Are they afraid that they will be targeted because they are journalists or theyare just worried that they could be caught up in the crossfire?
I think more the latter, for example I was talking to one freelancer on Thursday who belongs to the Dinka tribe. He said even if he is a reporter and he tries to be impartial as he can, he is still seen as a Dinka and not as a journalist.So he was afraid of retribution by other tribes because unfortunately this conflict has taken a sort of tribal line despite the fact that it is more political.
Do journalists also complain about intimidation by the security forces like the police and the army now that the situation has escalated?
Sure, I have cases of journalists who have come across terrible scenes at night, not only in Juba but also in Bor. We need to take into account that the conflict has particularly exploded in Bor in Jonglei state. One source I spoke to in Bor, unfortunately who couldn’t speak for long, told me that he was too scared to cover a particular case because of the violent nature of the security forces involved.

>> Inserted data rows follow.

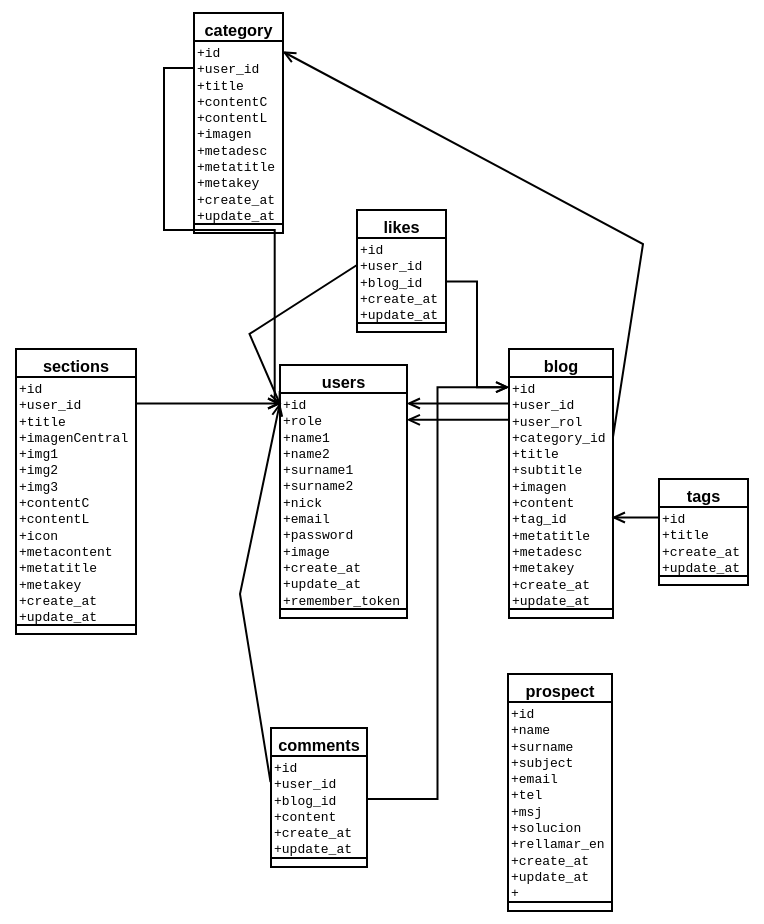
<!DOCTYPE html>
<html lang="en">
<head>
<meta charset="utf-8">
<title>Blog database class diagram</title>
<style>
:root { --ink: #000; --paper: #fff; }
* { box-sizing: border-box; margin: 0; padding: 0; }
html, body { width: 764px; height: 924px; overflow: hidden; background: var(--paper); }
.diagram { position: relative; width: 764px; height: 924px; overflow: hidden; color: var(--ink); }
.entity { position: absolute; display: flex; flex-direction: column; border: 2px solid var(--ink); background: var(--paper); }
.entity h2 { height: 28px; padding-top: 3px; border-bottom: 2px solid var(--ink); font: bold 16.3px/26px "Liberation Sans", Arial, sans-serif; text-align: center; }
.entity ul { padding: 4px 2px 0; list-style: none; white-space: nowrap; font: 13px/16.3px "Liberation Mono", "Courier New", monospace; }
.entity footer { height: 9px; margin-top: -2px; border-top: 2px solid var(--ink); }
.category { left: 193px; top: 12px; width: 91px; }
.likes { left: 356px; top: 209px; width: 91px; }
.sections { left: 15px; top: 348px; width: 122px; }
.users { left: 279px; top: 364px; width: 129px; }
.blog { left: 508px; top: 348px; width: 106px; }
.tags { left: 658px; top: 478px; width: 91px; }
.prospect { left: 507px; top: 673px; width: 106px; }
.comments { left: 270px; top: 727px; width: 98px; }
.relations { position: absolute; left: 0; top: 0; fill: none; stroke: var(--ink); stroke-width: 2; }
.relations polyline { marker-end: url(#arrow); }
</style>
</head>
<body>
<main class="diagram">
  <section class="entity category">
    <h2>category</h2>
    <ul><li>+id</li><li>+user_id</li><li>+title</li><li>+contentC</li><li>+contentL</li><li>+imagen</li><li>+metadesc</li><li>+metatitle</li><li>+metakey</li><li>+create_at</li><li>+update_at</li></ul>
    <footer></footer>
  </section>
  <section class="entity likes">
    <h2>likes</h2>
    <ul><li>+id</li><li>+user_id</li><li>+blog_id</li><li>+create_at</li><li>+update_at</li></ul>
    <footer></footer>
  </section>
  <section class="entity sections">
    <h2>sections</h2>
    <ul><li>+id</li><li>+user_id</li><li>+title</li><li>+imagenCentral</li><li>+img1</li><li>+img2</li><li>+img3</li><li>+contentC</li><li>+contentL</li><li>+icon</li><li>+metacontent</li><li>+metatitle</li><li>+metakey</li><li>+create_at</li><li>+update_at</li></ul>
    <footer></footer>
  </section>
  <section class="entity users">
    <h2>users</h2>
    <ul><li>+id</li><li>+role</li><li>+name1</li><li>+name2</li><li>+surname1</li><li>+surname2</li><li>+nick</li><li>+email</li><li>+password</li><li>+image</li><li>+create_at</li><li>+update_at</li><li>+remember_token</li></ul>
    <footer></footer>
  </section>
  <section class="entity blog">
    <h2>blog</h2>
    <ul><li>+id</li><li>+user_id</li><li>+user_rol</li><li>+category_id</li><li>+title</li><li>+subtitle</li><li>+imagen</li><li>+content</li><li>+tag_id</li><li>+metatitle</li><li>+metadesc</li><li>+metakey</li><li>+create_at</li><li>+update_at</li></ul>
    <footer></footer>
  </section>
  <section class="entity tags">
    <h2>tags</h2>
    <ul><li>+id</li><li>+title</li><li>+create_at</li><li>+update_at</li></ul>
    <footer></footer>
  </section>
  <section class="entity prospect">
    <h2>prospect</h2>
    <ul><li>+id</li><li>+name</li><li>+surname</li><li>+subject</li><li>+email</li><li>+tel</li><li>+msj</li><li>+solucion</li><li>+rellamar_en</li><li>+create_at</li><li>+update_at</li><li>+</li></ul>
    <footer></footer>
  </section>
  <section class="entity comments">
    <h2>comments</h2>
    <ul><li>+id</li><li>+user_id</li><li>+blog_id</li><li>+content</li><li>+create_at</li><li>+update_at</li></ul>
    <footer></footer>
  </section>

  <svg class="relations" width="764" height="924" viewBox="0 0 764 924" aria-hidden="true">
    <defs>
      <marker id="arrow" markerUnits="userSpaceOnUse" markerWidth="16" markerHeight="14" refX="13" refY="7" orient="auto">
        <path d="M2 2 13 7 2 12"/>
      </marker>
    </defs>
    <polyline points="194,68 164,68 164,230 274.7,230 274.7,403.5 279,403.5"/>
    <polyline points="136,403.5 279,403.5"/>
    <polyline points="357,265 249.5,334 279.5,403"/>
    <polyline points="270.5,782 240,594 279.5,405"/>
    <polyline points="508,403.5 409,403.5"/>
    <polyline points="508,419.8 409,419.8"/>
    <polyline points="613,437 643,244 284.5,52.5"/>
    <polyline points="659,517.5 614,517.5"/>
    <polyline points="446,281.5 477,281.5 477,387.2 507,387.2"/>
    <polyline points="367,799 437.5,799 437.5,387.2 507,387.2"/>
  </svg>
</main>
</body>
</html>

Can you tell us exactly what happened to him?
Sure, there was a violent scene at the market place in Bor and he tried to go there to cover it with his camera but was assaulted in the end presumably by security forces.

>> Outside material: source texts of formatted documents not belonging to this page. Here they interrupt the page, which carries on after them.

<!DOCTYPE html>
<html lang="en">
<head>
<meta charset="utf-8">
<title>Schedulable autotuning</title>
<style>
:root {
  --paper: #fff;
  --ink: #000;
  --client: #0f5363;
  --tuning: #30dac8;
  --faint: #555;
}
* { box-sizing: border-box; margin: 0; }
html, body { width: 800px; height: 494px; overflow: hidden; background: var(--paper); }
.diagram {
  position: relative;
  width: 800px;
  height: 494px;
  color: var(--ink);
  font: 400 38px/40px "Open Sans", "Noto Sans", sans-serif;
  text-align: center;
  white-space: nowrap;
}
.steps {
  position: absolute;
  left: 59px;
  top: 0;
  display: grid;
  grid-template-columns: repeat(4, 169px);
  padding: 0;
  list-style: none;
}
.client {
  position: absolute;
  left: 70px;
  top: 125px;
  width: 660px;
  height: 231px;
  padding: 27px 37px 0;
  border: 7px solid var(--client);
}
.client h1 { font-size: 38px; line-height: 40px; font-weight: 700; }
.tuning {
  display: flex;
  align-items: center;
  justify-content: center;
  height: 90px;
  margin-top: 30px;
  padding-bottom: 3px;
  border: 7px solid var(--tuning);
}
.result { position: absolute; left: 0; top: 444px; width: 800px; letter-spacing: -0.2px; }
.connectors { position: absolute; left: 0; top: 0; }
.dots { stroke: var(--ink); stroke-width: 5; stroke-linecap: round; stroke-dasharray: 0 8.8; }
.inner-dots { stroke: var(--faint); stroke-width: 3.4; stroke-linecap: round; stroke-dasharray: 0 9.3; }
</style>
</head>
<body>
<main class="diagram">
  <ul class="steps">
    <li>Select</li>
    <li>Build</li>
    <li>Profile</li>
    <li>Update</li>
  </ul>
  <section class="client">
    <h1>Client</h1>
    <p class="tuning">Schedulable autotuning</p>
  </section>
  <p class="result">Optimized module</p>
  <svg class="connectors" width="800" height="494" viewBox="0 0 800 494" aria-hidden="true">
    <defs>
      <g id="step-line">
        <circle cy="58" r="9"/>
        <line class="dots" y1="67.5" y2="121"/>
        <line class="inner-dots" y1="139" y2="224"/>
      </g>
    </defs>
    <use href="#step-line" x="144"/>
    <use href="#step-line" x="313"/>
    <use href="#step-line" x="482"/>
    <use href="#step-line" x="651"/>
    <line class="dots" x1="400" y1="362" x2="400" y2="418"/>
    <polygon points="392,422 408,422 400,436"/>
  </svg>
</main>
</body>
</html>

If you look at the situation before the violence escalated and now would you say that there is a systematic crackdown on the media in South Sudan or is rather the individual action by some members of security forces?
Judging by the nature of this conflict which erupted on Sunday night I get the impression that it’s more of an ad hoc affair rather than a systematic planned conflict, and that being the case there just seems to be a direct targeting of the press. He said these guys (soldiers) were fighting. They don’t have any consideration for civilians so it can be very hard for them to report the story. It’s amazing the different narratives you are getting across the media news wires on what’s going on. There a different theories to what triggered this conflict and up to today we don’t have a clear picture and I think that reflects the problems the press are facing trying to cover the story.

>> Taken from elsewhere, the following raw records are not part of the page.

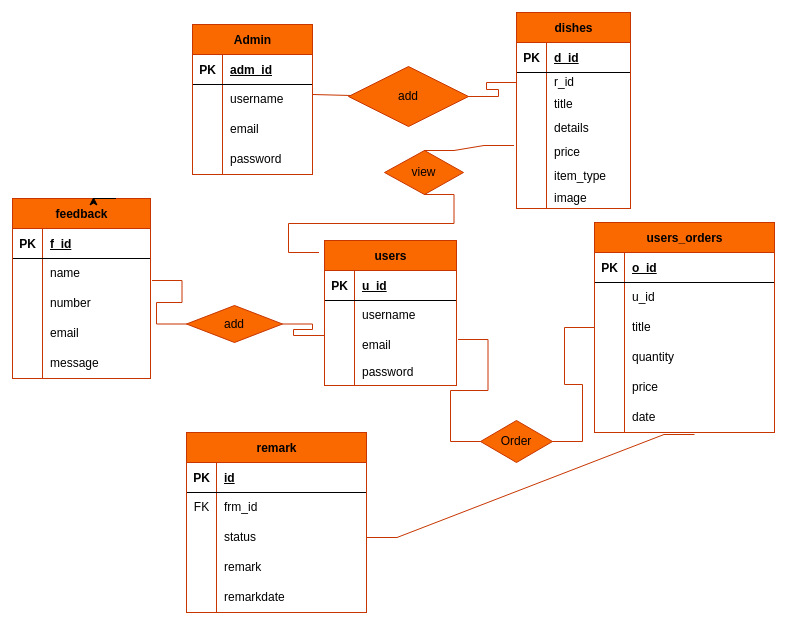
<!DOCTYPE html>
<html lang="en">
<head>
<meta charset="utf-8">
<title>Entity relationship diagram</title>
<style>
:root {
  --fill: #fa6800;
  --stroke: #c73500;
  --ink: #000;
  --paper: #fff;
}
* { box-sizing: border-box; }
html, body { margin: 0; overflow: hidden; background: var(--paper); }
.diagram {
  position: relative;
  width: 787px;
  height: 625px;
  overflow: hidden;
  background: var(--paper);
  color: var(--ink);
  font: 12px/14px "Liberation Sans", Arial, sans-serif;
}
.entity {
  position: absolute;
  display: flex;
  flex-direction: column;
  overflow: hidden;
  border: 1px solid var(--stroke);
  background: var(--paper);
}
.entity h2 {
  flex: 0 0 30px;
  display: flex;
  align-items: center;
  justify-content: center;
  margin: 0;
  border-bottom: 1px solid var(--stroke);
  background: var(--fill);
  font: inherit;
  font-weight: bold;
}
.row { flex: 0 0 30px; display: flex; }
.row:last-child { flex: 1 1 0; }
.row span { display: flex; align-items: center; padding-bottom: 2px; }
.row .key { flex: 0 0 30px; justify-content: center; border-right: 1px solid var(--stroke); }
.row .field { flex: 1; padding-left: 7px; }
.row.primary { border-bottom: 1px solid var(--ink); font-weight: bold; }
.row.primary span { padding-bottom: 0; }
.row.primary .field { text-decoration: underline; }

.admin { left: 192px; top: 24px; width: 121px; height: 151px; }
.dishes { left: 516px; top: 12px; width: 115px; height: 197px; }
.dishes .row:not(.primary) { flex-basis: 24px; }
.dishes .row.primary + .row { flex-basis: 20px; }
.feedback { left: 12px; top: 198px; width: 139px; height: 181px; }
.users { left: 324px; top: 240px; width: 133px; height: 146px; }
.users-orders { left: 594px; top: 222px; width: 181px; height: 211px; }
.remark { left: 186px; top: 432px; width: 181px; height: 181px; }

.relations { position: absolute; left: 0; top: 0; }
.links { fill: none; stroke: var(--stroke); }
.diamonds { fill: var(--fill); stroke: var(--stroke); }
.labels { fill: var(--ink); text-anchor: middle; }
</style>
</head>
<body>
<main class="diagram">
  <section class="entity admin">
    <h2>Admin</h2>
    <div class="row primary"><span class="key">PK</span><span class="field">adm_id</span></div>
    <div class="row"><span class="key"></span><span class="field">username</span></div>
    <div class="row"><span class="key"></span><span class="field">email</span></div>
    <div class="row"><span class="key"></span><span class="field">password</span></div>
  </section>

  <section class="entity dishes">
    <h2>dishes</h2>
    <div class="row primary"><span class="key">PK</span><span class="field">d_id</span></div>
    <div class="row"><span class="key"></span><span class="field">r_id</span></div>
    <div class="row"><span class="key"></span><span class="field">title</span></div>
    <div class="row"><span class="key"></span><span class="field">details</span></div>
    <div class="row"><span class="key"></span><span class="field">price</span></div>
    <div class="row"><span class="key"></span><span class="field">item_type</span></div>
    <div class="row"><span class="key"></span><span class="field">image</span></div>
  </section>

  <section class="entity feedback">
    <h2>feedback</h2>
    <div class="row primary"><span class="key">PK</span><span class="field">f_id</span></div>
    <div class="row"><span class="key"></span><span class="field">name</span></div>
    <div class="row"><span class="key"></span><span class="field">number</span></div>
    <div class="row"><span class="key"></span><span class="field">email</span></div>
    <div class="row"><span class="key"></span><span class="field">message</span></div>
  </section>

  <section class="entity users">
    <h2>users</h2>
    <div class="row primary"><span class="key">PK</span><span class="field">u_id</span></div>
    <div class="row"><span class="key"></span><span class="field">username</span></div>
    <div class="row"><span class="key"></span><span class="field">email</span></div>
    <div class="row"><span class="key"></span><span class="field">password</span></div>
  </section>

  <section class="entity users-orders">
    <h2>users_orders</h2>
    <div class="row primary"><span class="key">PK</span><span class="field">o_id</span></div>
    <div class="row"><span class="key"></span><span class="field">u_id</span></div>
    <div class="row"><span class="key"></span><span class="field">title</span></div>
    <div class="row"><span class="key"></span><span class="field">quantity</span></div>
    <div class="row"><span class="key"></span><span class="field">price</span></div>
    <div class="row"><span class="key"></span><span class="field">date</span></div>
  </section>

  <section class="entity remark">
    <h2>remark</h2>
    <div class="row primary"><span class="key">PK</span><span class="field">id</span></div>
    <div class="row"><span class="key">FK</span><span class="field">frm_id</span></div>
    <div class="row"><span class="key"></span><span class="field">status</span></div>
    <div class="row"><span class="key"></span><span class="field">remark</span></div>
    <div class="row"><span class="key"></span><span class="field">remarkdate</span></div>
  </section>

  <svg class="relations" width="787" height="625" viewBox="0 0 787 625">
    <g class="links">
      <path d="M313 94.5L351 95.5"/>
      <path d="M468 96.5H498.5V89.5H486.5V82.5H516"/>
      <path d="M424 150.5H454L484 145.5H514"/>
      <path d="M424 194.5H454V223.5H288.5V252.5H319"/>
      <path d="M152 280.5H182V302.5H156.5V324H187"/>
      <path d="M282 324H312.5V329.5H293.5V335.5H324"/>
      <path d="M458 339.5H488V390.5H450.5V441.5H481"/>
      <path d="M552 441.5H582.5V384.5H564.5V327.5H594"/>
      <path d="M367 537.5H397L664 434.5H694.5"/>
    </g>
    <g class="diamonds">
      <polygon points="348.5,96.5 408.5,66.5 468.5,96.5 408.5,126.5"/>
      <polygon points="384.5,172.5 424.5,150.5 463.5,172.5 424.5,194.5"/>
      <polygon points="186.5,324 234.5,305.5 282.5,324 234.5,342.5"/>
      <polygon points="480.5,441.5 516.5,420.5 552.5,441.5 516.5,462.5"/>
    </g>
    <g class="labels">
      <text x="408" y="100">add</text>
      <text x="423.5" y="176">view</text>
      <text x="234" y="328">add</text>
      <text x="516" y="445">Order</text>
    </g>
    <g class="marker">
      <line x1="93" y1="198.5" x2="116" y2="198.5" stroke="#000"/>
      <polygon points="93.5,198 97,205 93.5,203 90,205" stroke="#000"/>
    </g>
  </svg>
</main>
</body>
</html>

President Salva Kiir rejected a media bill that parliament had passed, what does that say about the state of press freedom, setting aside this conflict situation?
That’s one of the sad things. In 2007 South Sudan drafted three very promising media bills. Up to today we’ve been waiting for them to be passed and I think they will go a long way to protect journalists in the field - having an impartial media is one of the bills. So the fact that it has taken so long for them to be passed and the fact that the president is sitting on these bills is very worrying. It shows a genuine disinterest in allowing the press to be free and impartial.
What should the government of South Sudan do to protect journalists in this situation?
They must obviously find some kind of resolution and make sure that this conflict doesn’t escalate further. In relation to journalists, all these security operatives and military personnel should understand the role of the press especially in Juba where the security forces don’t understand the concept of a free press and routinely detain and torture journalists. South Sudan has been at war for so any years and unfortunately the war mentality is still lingering on despite these years of peace and until that mentality changes, it’s always going to be an a challenge for the press in South Sudan.
Interviewer: Daniel Pelz